→ **Task goal**
Among the entries below, find the line with "224H310M300 231H321M224 291H244M224", then quote it and each following line up to and including the line with "297L104 334M127 297L120", and nothing else.
Source records Block Start
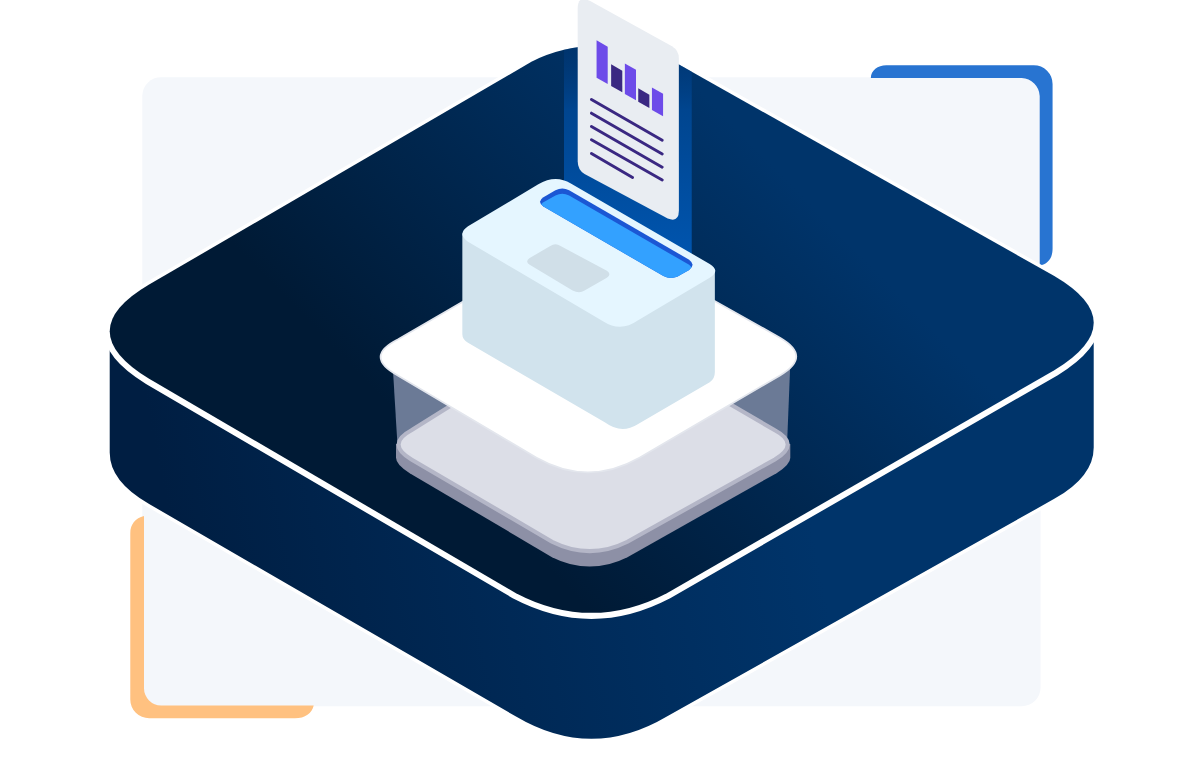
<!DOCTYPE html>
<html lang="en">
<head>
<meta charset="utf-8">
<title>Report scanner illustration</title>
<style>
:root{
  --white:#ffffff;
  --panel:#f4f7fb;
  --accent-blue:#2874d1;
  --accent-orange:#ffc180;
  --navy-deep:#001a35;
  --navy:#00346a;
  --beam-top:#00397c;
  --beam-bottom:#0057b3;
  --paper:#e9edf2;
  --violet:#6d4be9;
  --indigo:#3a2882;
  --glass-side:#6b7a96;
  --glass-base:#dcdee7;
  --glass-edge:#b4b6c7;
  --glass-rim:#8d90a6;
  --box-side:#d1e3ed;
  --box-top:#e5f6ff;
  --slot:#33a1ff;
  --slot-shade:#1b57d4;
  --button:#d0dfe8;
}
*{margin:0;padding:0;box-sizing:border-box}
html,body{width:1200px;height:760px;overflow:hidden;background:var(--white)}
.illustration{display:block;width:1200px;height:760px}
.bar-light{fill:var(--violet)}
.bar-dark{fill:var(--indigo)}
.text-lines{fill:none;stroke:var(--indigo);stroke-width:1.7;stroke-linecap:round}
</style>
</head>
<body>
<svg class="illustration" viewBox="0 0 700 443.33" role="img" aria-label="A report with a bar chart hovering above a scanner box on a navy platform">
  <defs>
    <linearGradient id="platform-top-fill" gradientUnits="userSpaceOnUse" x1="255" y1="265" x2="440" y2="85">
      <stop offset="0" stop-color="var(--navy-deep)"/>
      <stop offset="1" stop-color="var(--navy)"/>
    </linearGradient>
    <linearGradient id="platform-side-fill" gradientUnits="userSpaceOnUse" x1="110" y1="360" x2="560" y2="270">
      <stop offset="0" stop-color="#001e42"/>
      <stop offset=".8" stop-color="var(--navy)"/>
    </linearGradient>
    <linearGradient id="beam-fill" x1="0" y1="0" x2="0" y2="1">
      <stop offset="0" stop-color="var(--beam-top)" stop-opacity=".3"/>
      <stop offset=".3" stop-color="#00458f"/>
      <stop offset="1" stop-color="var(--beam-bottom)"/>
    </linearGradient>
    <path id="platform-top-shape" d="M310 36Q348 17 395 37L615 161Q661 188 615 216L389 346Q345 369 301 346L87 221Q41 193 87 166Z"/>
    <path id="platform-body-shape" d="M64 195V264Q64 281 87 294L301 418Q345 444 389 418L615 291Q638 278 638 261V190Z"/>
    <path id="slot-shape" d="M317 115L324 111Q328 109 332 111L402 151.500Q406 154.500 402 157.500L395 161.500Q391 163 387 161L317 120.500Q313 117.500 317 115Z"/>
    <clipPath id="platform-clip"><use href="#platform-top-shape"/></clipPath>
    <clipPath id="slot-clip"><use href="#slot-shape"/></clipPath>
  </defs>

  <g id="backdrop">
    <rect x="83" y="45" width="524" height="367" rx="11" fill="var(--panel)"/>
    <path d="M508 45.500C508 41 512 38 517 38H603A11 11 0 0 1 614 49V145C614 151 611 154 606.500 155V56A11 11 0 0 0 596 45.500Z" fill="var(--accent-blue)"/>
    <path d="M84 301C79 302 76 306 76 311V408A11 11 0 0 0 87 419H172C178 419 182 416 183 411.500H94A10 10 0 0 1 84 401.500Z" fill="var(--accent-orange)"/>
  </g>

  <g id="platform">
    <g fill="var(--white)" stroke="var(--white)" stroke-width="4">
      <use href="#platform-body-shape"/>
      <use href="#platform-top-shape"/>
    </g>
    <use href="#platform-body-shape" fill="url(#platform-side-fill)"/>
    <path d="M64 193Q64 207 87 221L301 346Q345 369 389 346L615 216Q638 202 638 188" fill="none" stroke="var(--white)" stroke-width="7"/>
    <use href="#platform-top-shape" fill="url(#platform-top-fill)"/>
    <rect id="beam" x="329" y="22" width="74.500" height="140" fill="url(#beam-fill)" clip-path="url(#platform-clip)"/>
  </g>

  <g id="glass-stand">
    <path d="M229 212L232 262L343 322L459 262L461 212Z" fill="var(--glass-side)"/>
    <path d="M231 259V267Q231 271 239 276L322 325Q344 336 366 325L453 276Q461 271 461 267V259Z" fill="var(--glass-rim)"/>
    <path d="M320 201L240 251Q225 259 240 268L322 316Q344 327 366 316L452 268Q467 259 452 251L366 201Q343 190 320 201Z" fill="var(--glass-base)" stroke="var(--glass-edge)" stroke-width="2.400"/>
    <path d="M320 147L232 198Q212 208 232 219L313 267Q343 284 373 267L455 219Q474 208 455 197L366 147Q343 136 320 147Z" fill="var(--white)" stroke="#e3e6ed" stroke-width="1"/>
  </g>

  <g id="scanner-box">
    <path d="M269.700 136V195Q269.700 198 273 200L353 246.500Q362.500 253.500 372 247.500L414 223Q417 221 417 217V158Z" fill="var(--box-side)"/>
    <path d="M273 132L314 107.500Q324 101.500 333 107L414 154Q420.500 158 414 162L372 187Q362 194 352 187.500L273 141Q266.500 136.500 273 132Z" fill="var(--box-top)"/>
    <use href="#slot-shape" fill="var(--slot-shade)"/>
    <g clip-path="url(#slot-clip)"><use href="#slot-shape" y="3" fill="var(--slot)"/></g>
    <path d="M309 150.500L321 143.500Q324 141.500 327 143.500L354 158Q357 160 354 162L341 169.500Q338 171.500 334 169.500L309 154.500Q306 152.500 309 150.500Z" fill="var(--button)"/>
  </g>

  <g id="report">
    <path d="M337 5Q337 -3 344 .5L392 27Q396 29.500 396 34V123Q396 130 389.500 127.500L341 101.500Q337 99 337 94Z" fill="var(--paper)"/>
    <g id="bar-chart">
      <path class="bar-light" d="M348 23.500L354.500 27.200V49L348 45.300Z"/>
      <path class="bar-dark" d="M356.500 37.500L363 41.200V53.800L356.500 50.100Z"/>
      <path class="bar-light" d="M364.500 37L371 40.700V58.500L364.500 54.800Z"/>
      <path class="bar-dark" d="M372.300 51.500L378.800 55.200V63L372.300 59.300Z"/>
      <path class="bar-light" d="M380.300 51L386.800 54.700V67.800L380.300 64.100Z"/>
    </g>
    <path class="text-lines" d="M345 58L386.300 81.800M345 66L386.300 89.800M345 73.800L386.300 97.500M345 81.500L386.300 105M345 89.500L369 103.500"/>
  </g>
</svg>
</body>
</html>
Source records Block End
Source records Block Start
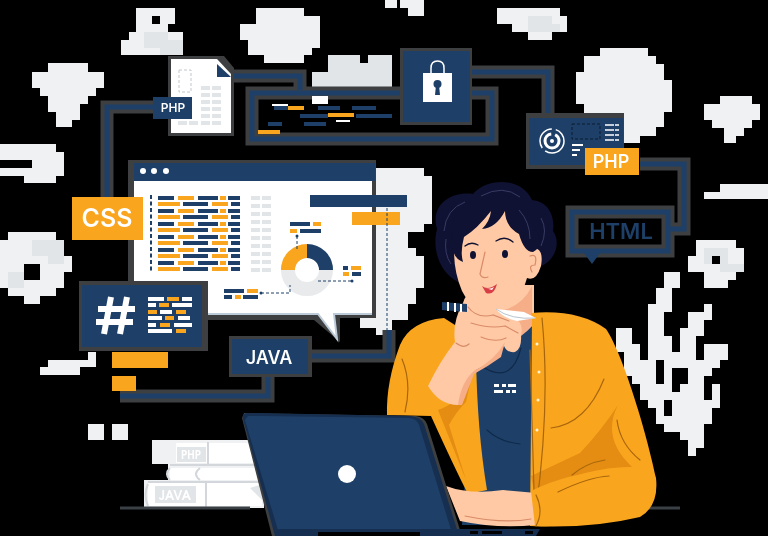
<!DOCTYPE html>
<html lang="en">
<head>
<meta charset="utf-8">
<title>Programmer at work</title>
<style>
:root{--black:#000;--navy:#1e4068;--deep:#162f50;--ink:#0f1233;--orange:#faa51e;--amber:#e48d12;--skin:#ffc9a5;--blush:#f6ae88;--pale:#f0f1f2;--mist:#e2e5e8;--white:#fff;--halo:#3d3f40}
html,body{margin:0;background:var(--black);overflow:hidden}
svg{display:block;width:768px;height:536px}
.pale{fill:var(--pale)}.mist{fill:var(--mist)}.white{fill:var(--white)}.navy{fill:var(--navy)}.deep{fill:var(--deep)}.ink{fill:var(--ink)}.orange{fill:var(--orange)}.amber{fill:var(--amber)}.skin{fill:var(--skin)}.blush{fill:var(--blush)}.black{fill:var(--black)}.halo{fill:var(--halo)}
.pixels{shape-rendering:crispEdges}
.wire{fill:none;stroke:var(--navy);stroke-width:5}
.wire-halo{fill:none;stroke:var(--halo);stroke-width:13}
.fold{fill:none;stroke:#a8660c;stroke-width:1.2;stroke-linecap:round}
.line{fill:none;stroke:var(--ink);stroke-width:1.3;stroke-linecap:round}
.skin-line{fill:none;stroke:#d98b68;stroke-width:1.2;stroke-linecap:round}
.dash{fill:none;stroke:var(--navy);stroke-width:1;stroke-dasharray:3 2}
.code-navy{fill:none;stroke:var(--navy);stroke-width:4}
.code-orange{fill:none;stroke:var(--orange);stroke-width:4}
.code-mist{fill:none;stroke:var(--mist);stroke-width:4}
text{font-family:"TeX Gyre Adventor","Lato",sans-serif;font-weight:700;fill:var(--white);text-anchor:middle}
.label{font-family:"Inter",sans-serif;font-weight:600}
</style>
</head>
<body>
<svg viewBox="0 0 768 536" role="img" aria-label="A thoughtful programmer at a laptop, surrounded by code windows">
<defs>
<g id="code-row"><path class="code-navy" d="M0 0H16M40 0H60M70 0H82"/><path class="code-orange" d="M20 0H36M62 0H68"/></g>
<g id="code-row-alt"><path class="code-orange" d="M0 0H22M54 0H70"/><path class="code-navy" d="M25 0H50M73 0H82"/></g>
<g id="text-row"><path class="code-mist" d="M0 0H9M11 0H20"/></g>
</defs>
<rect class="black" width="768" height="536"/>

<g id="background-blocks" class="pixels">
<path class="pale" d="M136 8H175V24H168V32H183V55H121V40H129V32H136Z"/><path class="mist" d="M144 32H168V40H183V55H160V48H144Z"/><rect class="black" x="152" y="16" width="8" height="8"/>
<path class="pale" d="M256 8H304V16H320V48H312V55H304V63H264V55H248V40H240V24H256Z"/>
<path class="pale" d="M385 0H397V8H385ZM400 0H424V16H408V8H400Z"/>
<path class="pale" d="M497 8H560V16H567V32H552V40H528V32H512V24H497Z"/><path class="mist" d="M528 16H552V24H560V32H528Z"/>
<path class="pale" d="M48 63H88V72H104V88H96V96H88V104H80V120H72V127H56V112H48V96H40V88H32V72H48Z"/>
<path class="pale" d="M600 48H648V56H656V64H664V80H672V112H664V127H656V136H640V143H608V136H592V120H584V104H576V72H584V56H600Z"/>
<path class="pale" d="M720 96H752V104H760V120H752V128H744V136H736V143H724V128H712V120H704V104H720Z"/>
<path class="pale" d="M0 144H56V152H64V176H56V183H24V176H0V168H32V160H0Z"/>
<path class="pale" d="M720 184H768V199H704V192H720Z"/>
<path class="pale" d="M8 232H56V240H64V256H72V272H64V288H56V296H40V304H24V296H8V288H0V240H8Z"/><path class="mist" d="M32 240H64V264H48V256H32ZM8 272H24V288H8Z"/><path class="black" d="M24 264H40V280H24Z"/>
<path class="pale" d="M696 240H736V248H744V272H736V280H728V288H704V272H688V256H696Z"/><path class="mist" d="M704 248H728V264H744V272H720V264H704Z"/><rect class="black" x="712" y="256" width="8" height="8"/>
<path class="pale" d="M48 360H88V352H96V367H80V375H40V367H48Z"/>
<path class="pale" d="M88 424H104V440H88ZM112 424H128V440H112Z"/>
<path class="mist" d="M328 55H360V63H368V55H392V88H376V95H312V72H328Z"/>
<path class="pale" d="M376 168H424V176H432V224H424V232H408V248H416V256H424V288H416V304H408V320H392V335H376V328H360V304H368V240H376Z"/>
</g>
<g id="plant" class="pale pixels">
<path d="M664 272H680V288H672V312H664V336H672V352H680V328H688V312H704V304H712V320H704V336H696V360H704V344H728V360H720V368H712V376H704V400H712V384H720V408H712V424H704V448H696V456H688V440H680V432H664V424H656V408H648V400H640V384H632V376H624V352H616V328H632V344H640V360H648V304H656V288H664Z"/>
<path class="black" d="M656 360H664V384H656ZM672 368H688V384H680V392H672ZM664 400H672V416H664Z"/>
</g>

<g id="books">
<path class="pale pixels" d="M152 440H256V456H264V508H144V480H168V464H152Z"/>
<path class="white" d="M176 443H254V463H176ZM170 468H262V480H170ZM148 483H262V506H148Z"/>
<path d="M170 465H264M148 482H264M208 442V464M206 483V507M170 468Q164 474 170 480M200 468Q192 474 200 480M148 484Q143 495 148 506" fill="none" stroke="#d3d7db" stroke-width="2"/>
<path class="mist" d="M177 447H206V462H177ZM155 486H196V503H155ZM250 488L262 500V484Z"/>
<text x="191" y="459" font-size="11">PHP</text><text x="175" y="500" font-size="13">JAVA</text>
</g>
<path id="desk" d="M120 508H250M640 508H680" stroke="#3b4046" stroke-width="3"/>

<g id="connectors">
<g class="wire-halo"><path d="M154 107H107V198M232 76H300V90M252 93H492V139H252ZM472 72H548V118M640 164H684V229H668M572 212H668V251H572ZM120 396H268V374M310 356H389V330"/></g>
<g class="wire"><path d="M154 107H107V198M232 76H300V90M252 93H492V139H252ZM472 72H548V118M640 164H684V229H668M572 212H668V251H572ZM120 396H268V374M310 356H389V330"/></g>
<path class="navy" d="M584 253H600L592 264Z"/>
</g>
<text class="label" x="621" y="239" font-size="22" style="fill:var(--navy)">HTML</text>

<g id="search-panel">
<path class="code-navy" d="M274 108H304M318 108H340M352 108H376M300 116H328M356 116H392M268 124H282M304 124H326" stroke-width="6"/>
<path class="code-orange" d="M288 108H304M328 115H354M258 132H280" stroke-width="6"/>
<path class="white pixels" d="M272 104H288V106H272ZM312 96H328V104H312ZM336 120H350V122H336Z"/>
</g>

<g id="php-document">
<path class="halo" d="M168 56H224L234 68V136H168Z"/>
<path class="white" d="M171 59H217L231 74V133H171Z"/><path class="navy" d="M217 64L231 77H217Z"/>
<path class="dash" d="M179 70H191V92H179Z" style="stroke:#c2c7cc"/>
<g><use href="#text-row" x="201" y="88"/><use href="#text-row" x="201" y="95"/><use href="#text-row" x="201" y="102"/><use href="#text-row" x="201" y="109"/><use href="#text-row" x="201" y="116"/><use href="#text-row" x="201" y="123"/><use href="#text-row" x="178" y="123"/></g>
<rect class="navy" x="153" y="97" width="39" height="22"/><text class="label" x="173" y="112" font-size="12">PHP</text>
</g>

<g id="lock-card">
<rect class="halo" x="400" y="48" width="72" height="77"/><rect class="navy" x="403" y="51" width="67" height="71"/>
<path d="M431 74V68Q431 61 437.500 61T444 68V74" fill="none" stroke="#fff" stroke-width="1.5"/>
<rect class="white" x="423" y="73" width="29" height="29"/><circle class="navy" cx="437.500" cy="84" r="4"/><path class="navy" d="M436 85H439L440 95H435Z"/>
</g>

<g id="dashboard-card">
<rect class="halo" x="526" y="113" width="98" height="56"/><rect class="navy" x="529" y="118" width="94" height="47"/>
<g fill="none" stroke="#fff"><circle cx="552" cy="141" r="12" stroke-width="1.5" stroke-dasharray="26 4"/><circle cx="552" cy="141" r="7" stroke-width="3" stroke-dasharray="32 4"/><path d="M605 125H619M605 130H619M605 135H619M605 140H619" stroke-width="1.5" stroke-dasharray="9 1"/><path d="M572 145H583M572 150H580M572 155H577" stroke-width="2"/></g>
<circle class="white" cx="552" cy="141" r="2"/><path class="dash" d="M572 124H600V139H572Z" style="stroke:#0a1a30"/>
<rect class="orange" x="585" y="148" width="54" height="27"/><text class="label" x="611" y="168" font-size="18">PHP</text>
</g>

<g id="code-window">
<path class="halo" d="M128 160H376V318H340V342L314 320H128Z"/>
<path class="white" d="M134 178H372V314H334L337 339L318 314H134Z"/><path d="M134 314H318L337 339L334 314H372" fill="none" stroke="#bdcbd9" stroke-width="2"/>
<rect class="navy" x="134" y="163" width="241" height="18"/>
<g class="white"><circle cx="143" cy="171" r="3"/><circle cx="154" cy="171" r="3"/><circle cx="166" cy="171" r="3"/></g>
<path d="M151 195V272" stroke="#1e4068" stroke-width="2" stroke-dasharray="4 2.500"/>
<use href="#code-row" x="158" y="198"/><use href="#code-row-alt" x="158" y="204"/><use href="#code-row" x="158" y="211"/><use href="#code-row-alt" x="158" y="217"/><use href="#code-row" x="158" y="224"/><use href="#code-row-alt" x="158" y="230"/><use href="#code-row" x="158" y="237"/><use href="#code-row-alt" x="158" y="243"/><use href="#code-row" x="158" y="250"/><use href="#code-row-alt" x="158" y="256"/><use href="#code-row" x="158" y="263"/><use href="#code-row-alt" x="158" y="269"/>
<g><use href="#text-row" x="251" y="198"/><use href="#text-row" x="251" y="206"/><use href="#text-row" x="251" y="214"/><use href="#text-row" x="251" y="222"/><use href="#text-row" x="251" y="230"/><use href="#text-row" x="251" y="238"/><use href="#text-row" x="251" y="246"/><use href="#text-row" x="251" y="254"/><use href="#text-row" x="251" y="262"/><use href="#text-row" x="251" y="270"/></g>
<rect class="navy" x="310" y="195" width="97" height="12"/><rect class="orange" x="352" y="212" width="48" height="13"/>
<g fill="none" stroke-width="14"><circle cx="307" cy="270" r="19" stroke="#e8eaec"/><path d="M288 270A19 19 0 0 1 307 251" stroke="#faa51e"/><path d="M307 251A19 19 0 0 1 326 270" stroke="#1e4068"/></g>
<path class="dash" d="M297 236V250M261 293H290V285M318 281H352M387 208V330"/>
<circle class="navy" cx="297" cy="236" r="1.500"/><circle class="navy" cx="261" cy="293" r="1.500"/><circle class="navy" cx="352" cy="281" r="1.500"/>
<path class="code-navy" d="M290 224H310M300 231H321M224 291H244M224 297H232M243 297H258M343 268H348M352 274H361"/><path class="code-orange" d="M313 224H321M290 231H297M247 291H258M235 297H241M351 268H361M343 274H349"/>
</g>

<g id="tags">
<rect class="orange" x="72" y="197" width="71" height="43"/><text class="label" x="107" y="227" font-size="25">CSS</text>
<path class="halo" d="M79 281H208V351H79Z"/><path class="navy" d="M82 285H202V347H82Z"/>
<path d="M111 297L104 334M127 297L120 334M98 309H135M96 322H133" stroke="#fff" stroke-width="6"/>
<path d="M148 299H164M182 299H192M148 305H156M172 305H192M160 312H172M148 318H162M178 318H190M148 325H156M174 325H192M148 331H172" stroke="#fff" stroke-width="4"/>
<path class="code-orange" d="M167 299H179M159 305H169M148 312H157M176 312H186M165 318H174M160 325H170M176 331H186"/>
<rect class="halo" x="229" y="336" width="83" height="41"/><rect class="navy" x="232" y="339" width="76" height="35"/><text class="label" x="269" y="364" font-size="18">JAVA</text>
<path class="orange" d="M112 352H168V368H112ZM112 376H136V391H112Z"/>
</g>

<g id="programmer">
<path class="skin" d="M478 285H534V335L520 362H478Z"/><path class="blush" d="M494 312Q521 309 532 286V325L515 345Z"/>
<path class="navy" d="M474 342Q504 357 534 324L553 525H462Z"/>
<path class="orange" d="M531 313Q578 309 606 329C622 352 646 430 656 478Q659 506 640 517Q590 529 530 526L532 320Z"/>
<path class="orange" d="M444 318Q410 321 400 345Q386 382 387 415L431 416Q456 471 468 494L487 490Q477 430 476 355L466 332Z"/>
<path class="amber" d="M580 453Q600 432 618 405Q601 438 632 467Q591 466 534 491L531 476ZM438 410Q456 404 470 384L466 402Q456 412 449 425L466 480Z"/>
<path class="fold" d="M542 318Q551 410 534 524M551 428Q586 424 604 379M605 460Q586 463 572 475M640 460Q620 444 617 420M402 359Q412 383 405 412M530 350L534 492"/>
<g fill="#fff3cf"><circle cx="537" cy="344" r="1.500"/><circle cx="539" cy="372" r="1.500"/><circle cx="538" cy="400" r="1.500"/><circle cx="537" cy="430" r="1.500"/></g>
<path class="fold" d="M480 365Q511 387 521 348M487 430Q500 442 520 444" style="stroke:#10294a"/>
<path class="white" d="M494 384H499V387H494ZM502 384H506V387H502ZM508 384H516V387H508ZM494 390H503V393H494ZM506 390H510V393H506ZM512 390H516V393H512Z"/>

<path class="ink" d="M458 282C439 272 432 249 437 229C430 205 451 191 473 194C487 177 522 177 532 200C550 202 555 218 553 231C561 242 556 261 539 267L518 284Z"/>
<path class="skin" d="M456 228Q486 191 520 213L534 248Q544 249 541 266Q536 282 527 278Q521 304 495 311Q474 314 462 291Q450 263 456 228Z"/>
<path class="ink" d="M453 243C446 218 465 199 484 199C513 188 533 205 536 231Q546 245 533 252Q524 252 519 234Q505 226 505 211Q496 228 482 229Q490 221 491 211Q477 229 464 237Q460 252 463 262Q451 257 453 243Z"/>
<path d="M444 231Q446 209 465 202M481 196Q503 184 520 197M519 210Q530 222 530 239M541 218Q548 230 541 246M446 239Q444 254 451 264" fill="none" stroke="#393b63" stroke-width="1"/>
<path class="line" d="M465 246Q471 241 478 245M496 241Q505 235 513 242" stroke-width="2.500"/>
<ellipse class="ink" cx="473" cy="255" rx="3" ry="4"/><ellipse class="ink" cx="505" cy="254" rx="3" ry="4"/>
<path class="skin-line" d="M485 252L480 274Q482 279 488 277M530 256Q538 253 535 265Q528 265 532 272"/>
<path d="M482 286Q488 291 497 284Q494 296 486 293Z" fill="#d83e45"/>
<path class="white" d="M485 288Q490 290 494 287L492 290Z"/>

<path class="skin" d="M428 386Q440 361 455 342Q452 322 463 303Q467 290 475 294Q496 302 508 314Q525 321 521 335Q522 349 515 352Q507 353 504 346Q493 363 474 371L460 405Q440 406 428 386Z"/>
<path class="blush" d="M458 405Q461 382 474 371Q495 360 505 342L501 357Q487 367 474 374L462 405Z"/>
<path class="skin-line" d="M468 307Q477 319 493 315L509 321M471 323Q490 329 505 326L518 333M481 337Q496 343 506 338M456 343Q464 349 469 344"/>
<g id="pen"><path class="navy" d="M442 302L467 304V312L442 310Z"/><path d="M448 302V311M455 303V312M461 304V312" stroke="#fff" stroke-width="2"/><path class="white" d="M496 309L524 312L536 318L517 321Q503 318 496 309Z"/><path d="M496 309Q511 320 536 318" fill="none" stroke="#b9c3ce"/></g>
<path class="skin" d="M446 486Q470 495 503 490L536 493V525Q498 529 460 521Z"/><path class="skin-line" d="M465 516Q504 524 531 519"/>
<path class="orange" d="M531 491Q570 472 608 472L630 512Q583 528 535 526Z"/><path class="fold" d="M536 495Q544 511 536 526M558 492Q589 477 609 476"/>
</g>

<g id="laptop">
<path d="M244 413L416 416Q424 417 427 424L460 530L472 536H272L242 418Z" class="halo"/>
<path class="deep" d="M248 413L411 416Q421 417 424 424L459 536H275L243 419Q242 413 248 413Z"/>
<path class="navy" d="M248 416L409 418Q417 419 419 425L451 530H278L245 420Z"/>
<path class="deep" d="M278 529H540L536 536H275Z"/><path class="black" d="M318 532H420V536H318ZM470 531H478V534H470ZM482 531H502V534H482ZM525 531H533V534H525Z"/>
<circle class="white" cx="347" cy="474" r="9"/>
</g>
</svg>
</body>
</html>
Source records Block End
→ **Answer to this exercise**
<path class="code-navy" d="M290 224H310M300 231H321M224 291H244M224 297H232M243 297H258M343 268H348M352 274H361"/><path class="code-orange" d="M313 224H321M290 231H297M247 291H258M235 297H241M351 268H361M343 274H349"/>
</g>

<g id="tags">
<rect class="orange" x="72" y="197" width="71" height="43"/><text class="label" x="107" y="227" font-size="25">CSS</text>
<path class="halo" d="M79 281H208V351H79Z"/><path class="navy" d="M82 285H202V347H82Z"/>
<path d="M111 297L104 334M127 297L120 334M98 309H135M96 322H133" stroke="#fff" stroke-width="6"/>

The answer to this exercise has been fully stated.